**Task directions**
As you print the data below, keep every line exactly as it is and leave the images behind.

********

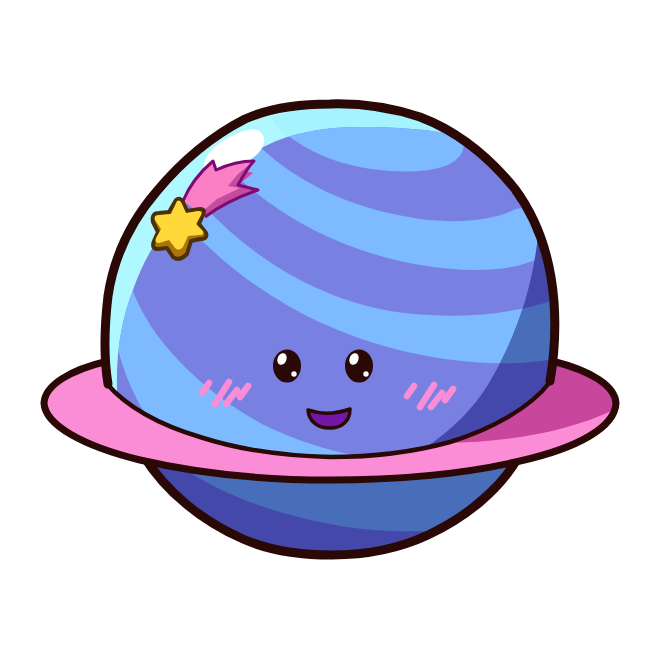
<!DOCTYPE html>
<html lang="en">
<head>
<meta charset="utf-8">
<title>Happy ringed planet</title>
<style>
:root {
  --ink: #2a0805;
  --body: #7880e2;
  --stripe: #7dbaff;
  --rim: #b0f8ff;
  --shade: #4448aa;
  --shade-stripe: #486db9;
  --ring: #fb8dd6;
  --ring-shade: #c9469d;
  --tail: #fb7fc4;
  --tail-shade: #c44b9e;
  --tail-line: #7d0a72;
  --star: #ffd83a;
  --star-shade: #a8760c;
  --star-line: #4e3008;
  --mouth: #7417a8;
}
html, body { margin: 0; background: #fff; overflow: hidden; }
svg { display: block; width: 660px; height: 660px; }
.outline { fill: none; stroke: var(--ink); stroke-linejoin: round; stroke-linecap: round; }
.stripe { fill: var(--stripe); }
.shade { fill: var(--shade); }
.shade-stripe { fill: var(--shade-stripe); }
.blush { stroke: var(--ring); stroke-width: 6.5; stroke-linecap: round; }
</style>
</head>
<body>
<svg viewBox="0 0 660 660" role="img" aria-label="Smiling blue planet with a pink ring and a shooting star">
  <defs>
    <path id="dome" d="M107 384C104 360 104 330 108 296C114 256 132 220 157 191C182 161 210 137 245 119C272 107 300 104 330 104C362 103 392 108 420 117C457 131 490 158 515 189C540 223 551 262 554 302C556 330 555 352 550 382C530 408 492 429 450 442C410 453 370 457 330 457C285 456 240 450 200 437C160 425 128 408 107 384Z"/>
    <path id="body-shape" d="M117 390C116 350 122 318 133 290C144 258 161 231 183 207C207 178 240 157 276 141C302 131 330 127 360 127C395 127 430 129 461 136L600 200V470H117Z"/>
    <path id="base" d="M143 455C166 492 202 521 243 539C270 551 298 555 332 555C366 555 398 549 428 535C466 517 500 490 519 456Z"/>
    <path id="ring" d="M108 361C70 370 45 385 44 403C45 425 83 446 140 460C200 474 265 480 330 480C400 480 465 474 520 461C578 448 615 427 616 403C615 386 592 371 552 361Z"/>
    <path id="band-middle" d="M205 207C258 263 320 298 390 311C440 319 505 318 560 298V358C510 368 450 363 395 349C320 330 252 292 193 232Z"/>
    <clipPath id="dome-clip"><use href="#dome"/></clipPath>
    <clipPath id="body-clip"><use href="#body-shape"/></clipPath>
    <clipPath id="base-clip"><use href="#base"/></clipPath>
    <clipPath id="ring-clip"><use href="#ring"/></clipPath>
    <clipPath id="shadow-clip"><path d="M538 236C532 290 515 340 489 383C474 408 452 430 425 448L600 470V236Z"/></clipPath>
    <g id="eye">
      <ellipse cx="287" cy="366" rx="14" ry="16.5" fill="var(--ink)"/>
      <ellipse cx="282" cy="359" rx="4.5" ry="6" fill="#fff" transform="rotate(20 282 359)"/>
      <circle cx="294" cy="374" r="2.7" fill="#fff"/>
    </g>
    <g id="cheek" class="blush">
      <path d="M202 393L209 383M215 404L229 382M226 404L237 390M240 397L248 386" fill="none"/>
    </g>
  </defs>

  <g id="planet-base">
    <g clip-path="url(#base-clip)">
      <rect class="shade" x="130" y="440" width="400" height="120"/>
      <path class="shade-stripe" d="M180 466C222 495 275 514 330 524C365 531 395 532 440 531L530 450H180Z"/>
    </g>
    <use href="#base" class="outline" stroke-width="9"/>
  </g>

  <g id="planet-ring">
    <g clip-path="url(#ring-clip)">
      <rect x="30" y="350" width="600" height="140" fill="var(--ring)"/>
      <path d="M445 443C510 442 575 432 630 402V350H540V390Z" fill="var(--ring-shade)"/>
    </g>
    <use href="#ring" class="outline" stroke-width="7"/>
  </g>

  <g id="planet-dome">
    <g clip-path="url(#dome-clip)">
      <rect x="90" y="90" width="480" height="380" fill="var(--rim)"/>
      <path d="M272 118C276 128 282 134 292 142L470 142L420 112L330 100Z" fill="#a4f3ff"/>
      <g clip-path="url(#body-clip)">
        <rect x="100" y="100" width="480" height="370" fill="var(--body)"/>
        <path class="stripe" d="M286 134C315 157 350 168 390 171C425 173 456 169 463 150L468 120H286Z"/>
        <path class="stripe" d="M259 146C305 190 365 211 420 219C460 224 495 220 516 209L540 205V258C510 272 470 273 420 265C350 253 285 222 232 172Z"/>
        <use href="#band-middle" class="stripe"/>
        <path class="stripe" d="M131 286C150 342 205 393 262 424C300 443 335 452 372 459H180C148 424 126 388 116 340Z"/>
        <g clip-path="url(#shadow-clip)">
          <rect class="shade" x="400" y="220" width="180" height="250"/>
          <use href="#band-middle" class="shade-stripe"/>
        </g>
      </g>
      <path d="M204 164C207 149 226 137 244 131C257 127 265 132 264 142C262 154 249 162 234 168C220 173 202 176 204 164Z" fill="#fff"/>
    </g>
    <path class="outline" stroke-width="4.5" d="M107 384C128 408 160 425 200 437C240 450 285 456 330 457C370 457 410 453 450 442C492 429 530 408 550 382"/>
    <path class="outline" stroke-width="9" d="M108 384C104 360 104 330 108 296C114 256 132 220 157 191C182 161 210 137 245 119C272 107 300 104 330 104C362 103 392 108 420 117C457 131 490 158 515 189C540 223 551 262 554 302C556 330 555 352 550 381"/>
  </g>

  <g id="shooting-star" stroke-linejoin="round">
    <path d="M183 201C190 184 200 172 213 161L216 170C229 164 241 161 254 161L245 171L253 173L238 185L258 190C238 197 221 205 205 217Z" fill="var(--tail)"/>
    <path d="M254 161L238 174L228 186L240 188L217 199L203 211L206 217C221 205 238 197 258 190L238 185L253 173L245 171Z" fill="var(--tail-shade)"/>
    <path d="M183 201C190 184 200 172 213 161L216 170C229 164 241 161 254 161C248 167 243 176 238 185L258 190C238 197 221 205 205 217" fill="none" stroke="var(--tail-line)" stroke-width="3"/>
    <path d="M176 200Q180 197 183 202L187 211L200 209Q206 209 203 215L199 224L206 233Q208 239 200 239L191 241L187 254Q179 262 173 257L167 248L158 249Q151 249 154 241L158 232L153 222Q151 213 159 213L169 212Z" fill="var(--star-shade)" stroke="var(--star-line)" stroke-width="4"/>
    <path d="M177 201Q180 199 182 204L186 213L198 211Q203 211 201 215L196 224L203 231Q205 235 199 235L188 236L183 247Q179 252 175 248L169 240L159 243Q154 243 156 238L161 229L155 220Q153 215 160 215L171 214Z" fill="var(--star)"/>
  </g>

  <g id="face">
    <use href="#eye"/>
    <use href="#eye" x="72"/>
    <use href="#cheek"/>
    <use href="#cheek" x="205" y="3"/>
    <path d="M308 410C322 415 336 414 350 409C350 421 342 428 330 428C317 428 309 421 308 410Z" fill="var(--mouth)" stroke="var(--ink)" stroke-width="3.5" stroke-linejoin="round"/>
  </g>
</svg>
</body>
</html>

********

**Answer for this exercise**
<!DOCTYPE html>
<html lang="en">
<head>
<meta charset="utf-8">
<title>Happy ringed planet</title>
<style>
:root {
  --ink: #2a0805;
  --body: #7880e2;
  --stripe: #7dbaff;
  --rim: #b0f8ff;
  --shade: #4448aa;
  --shade-stripe: #486db9;
  --ring: #fb8dd6;
  --ring-shade: #c9469d;
  --tail: #fb7fc4;
  --tail-shade: #c44b9e;
  --tail-line: #7d0a72;
  --star: #ffd83a;
  --star-shade: #a8760c;
  --star-line: #4e3008;
  --mouth: #7417a8;
}
html, body { margin: 0; background: #fff; overflow: hidden; }
svg { display: block; width: 660px; height: 660px; }
.outline { fill: none; stroke: var(--ink); stroke-linejoin: round; stroke-linecap: round; }
.stripe { fill: var(--stripe); }
.shade { fill: var(--shade); }
.shade-stripe { fill: var(--shade-stripe); }
.blush { stroke: var(--ring); stroke-width: 6.5; stroke-linecap: round; }
</style>
</head>
<body>
<svg viewBox="0 0 660 660" role="img" aria-label="Smiling blue planet with a pink ring and a shooting star">
  <defs>
    <path id="dome" d="M107 384C104 360 104 330 108 296C114 256 132 220 157 191C182 161 210 137 245 119C272 107 300 104 330 104C362 103 392 108 420 117C457 131 490 158 515 189C540 223 551 262 554 302C556 330 555 352 550 382C530 408 492 429 450 442C410 453 370 457 330 457C285 456 240 450 200 437C160 425 128 408 107 384Z"/>
    <path id="body-shape" d="M117 390C116 350 122 318 133 290C144 258 161 231 183 207C207 178 240 157 276 141C302 131 330 127 360 127C395 127 430 129 461 136L600 200V470H117Z"/>
    <path id="base" d="M143 455C166 492 202 521 243 539C270 551 298 555 332 555C366 555 398 549 428 535C466 517 500 490 519 456Z"/>
    <path id="ring" d="M108 361C70 370 45 385 44 403C45 425 83 446 140 460C200 474 265 480 330 480C400 480 465 474 520 461C578 448 615 427 616 403C615 386 592 371 552 361Z"/>
    <path id="band-middle" d="M205 207C258 263 320 298 390 311C440 319 505 318 560 298V358C510 368 450 363 395 349C320 330 252 292 193 232Z"/>
    <clipPath id="dome-clip"><use href="#dome"/></clipPath>
    <clipPath id="body-clip"><use href="#body-shape"/></clipPath>
    <clipPath id="base-clip"><use href="#base"/></clipPath>
    <clipPath id="ring-clip"><use href="#ring"/></clipPath>
    <clipPath id="shadow-clip"><path d="M538 236C532 290 515 340 489 383C474 408 452 430 425 448L600 470V236Z"/></clipPath>
    <g id="eye">
      <ellipse cx="287" cy="366" rx="14" ry="16.5" fill="var(--ink)"/>
      <ellipse cx="282" cy="359" rx="4.5" ry="6" fill="#fff" transform="rotate(20 282 359)"/>
      <circle cx="294" cy="374" r="2.7" fill="#fff"/>
    </g>
    <g id="cheek" class="blush">
      <path d="M202 393L209 383M215 404L229 382M226 404L237 390M240 397L248 386" fill="none"/>
    </g>
  </defs>

  <g id="planet-base">
    <g clip-path="url(#base-clip)">
      <rect class="shade" x="130" y="440" width="400" height="120"/>
      <path class="shade-stripe" d="M180 466C222 495 275 514 330 524C365 531 395 532 440 531L530 450H180Z"/>
    </g>
    <use href="#base" class="outline" stroke-width="9"/>
  </g>

  <g id="planet-ring">
    <g clip-path="url(#ring-clip)">
      <rect x="30" y="350" width="600" height="140" fill="var(--ring)"/>
      <path d="M445 443C510 442 575 432 630 402V350H540V390Z" fill="var(--ring-shade)"/>
    </g>
    <use href="#ring" class="outline" stroke-width="7"/>
  </g>

  <g id="planet-dome">
    <g clip-path="url(#dome-clip)">
      <rect x="90" y="90" width="480" height="380" fill="var(--rim)"/>
      <path d="M272 118C276 128 282 134 292 142L470 142L420 112L330 100Z" fill="#a4f3ff"/>
      <g clip-path="url(#body-clip)">
        <rect x="100" y="100" width="480" height="370" fill="var(--body)"/>
        <path class="stripe" d="M286 134C315 157 350 168 390 171C425 173 456 169 463 150L468 120H286Z"/>
        <path class="stripe" d="M259 146C305 190 365 211 420 219C460 224 495 220 516 209L540 205V258C510 272 470 273 420 265C350 253 285 222 232 172Z"/>
        <use href="#band-middle" class="stripe"/>
        <path class="stripe" d="M131 286C150 342 205 393 262 424C300 443 335 452 372 459H180C148 424 126 388 116 340Z"/>
        <g clip-path="url(#shadow-clip)">
          <rect class="shade" x="400" y="220" width="180" height="250"/>
          <use href="#band-middle" class="shade-stripe"/>
        </g>
      </g>
      <path d="M204 164C207 149 226 137 244 131C257 127 265 132 264 142C262 154 249 162 234 168C220 173 202 176 204 164Z" fill="#fff"/>
    </g>
    <path class="outline" stroke-width="4.5" d="M107 384C128 408 160 425 200 437C240 450 285 456 330 457C370 457 410 453 450 442C492 429 530 408 550 382"/>
    <path class="outline" stroke-width="9" d="M108 384C104 360 104 330 108 296C114 256 132 220 157 191C182 161 210 137 245 119C272 107 300 104 330 104C362 103 392 108 420 117C457 131 490 158 515 189C540 223 551 262 554 302C556 330 555 352 550 381"/>
  </g>

  <g id="shooting-star" stroke-linejoin="round">
    <path d="M183 201C190 184 200 172 213 161L216 170C229 164 241 161 254 161L245 171L253 173L238 185L258 190C238 197 221 205 205 217Z" fill="var(--tail)"/>
    <path d="M254 161L238 174L228 186L240 188L217 199L203 211L206 217C221 205 238 197 258 190L238 185L253 173L245 171Z" fill="var(--tail-shade)"/>
    <path d="M183 201C190 184 200 172 213 161L216 170C229 164 241 161 254 161C248 167 243 176 238 185L258 190C238 197 221 205 205 217" fill="none" stroke="var(--tail-line)" stroke-width="3"/>
    <path d="M176 200Q180 197 183 202L187 211L200 209Q206 209 203 215L199 224L206 233Q208 239 200 239L191 241L187 254Q179 262 173 257L167 248L158 249Q151 249 154 241L158 232L153 222Q151 213 159 213L169 212Z" fill="var(--star-shade)" stroke="var(--star-line)" stroke-width="4"/>
    <path d="M177 201Q180 199 182 204L186 213L198 211Q203 211 201 215L196 224L203 231Q205 235 199 235L188 236L183 247Q179 252 175 248L169 240L159 243Q154 243 156 238L161 229L155 220Q153 215 160 215L171 214Z" fill="var(--star)"/>
  </g>

  <g id="face">
    <use href="#eye"/>
    <use href="#eye" x="72"/>
    <use href="#cheek"/>
    <use href="#cheek" x="205" y="3"/>
    <path d="M308 410C322 415 336 414 350 409C350 421 342 428 330 428C317 428 309 421 308 410Z" fill="var(--mouth)" stroke="var(--ink)" stroke-width="3.5" stroke-linejoin="round"/>
  </g>
</svg>
</body>
</html>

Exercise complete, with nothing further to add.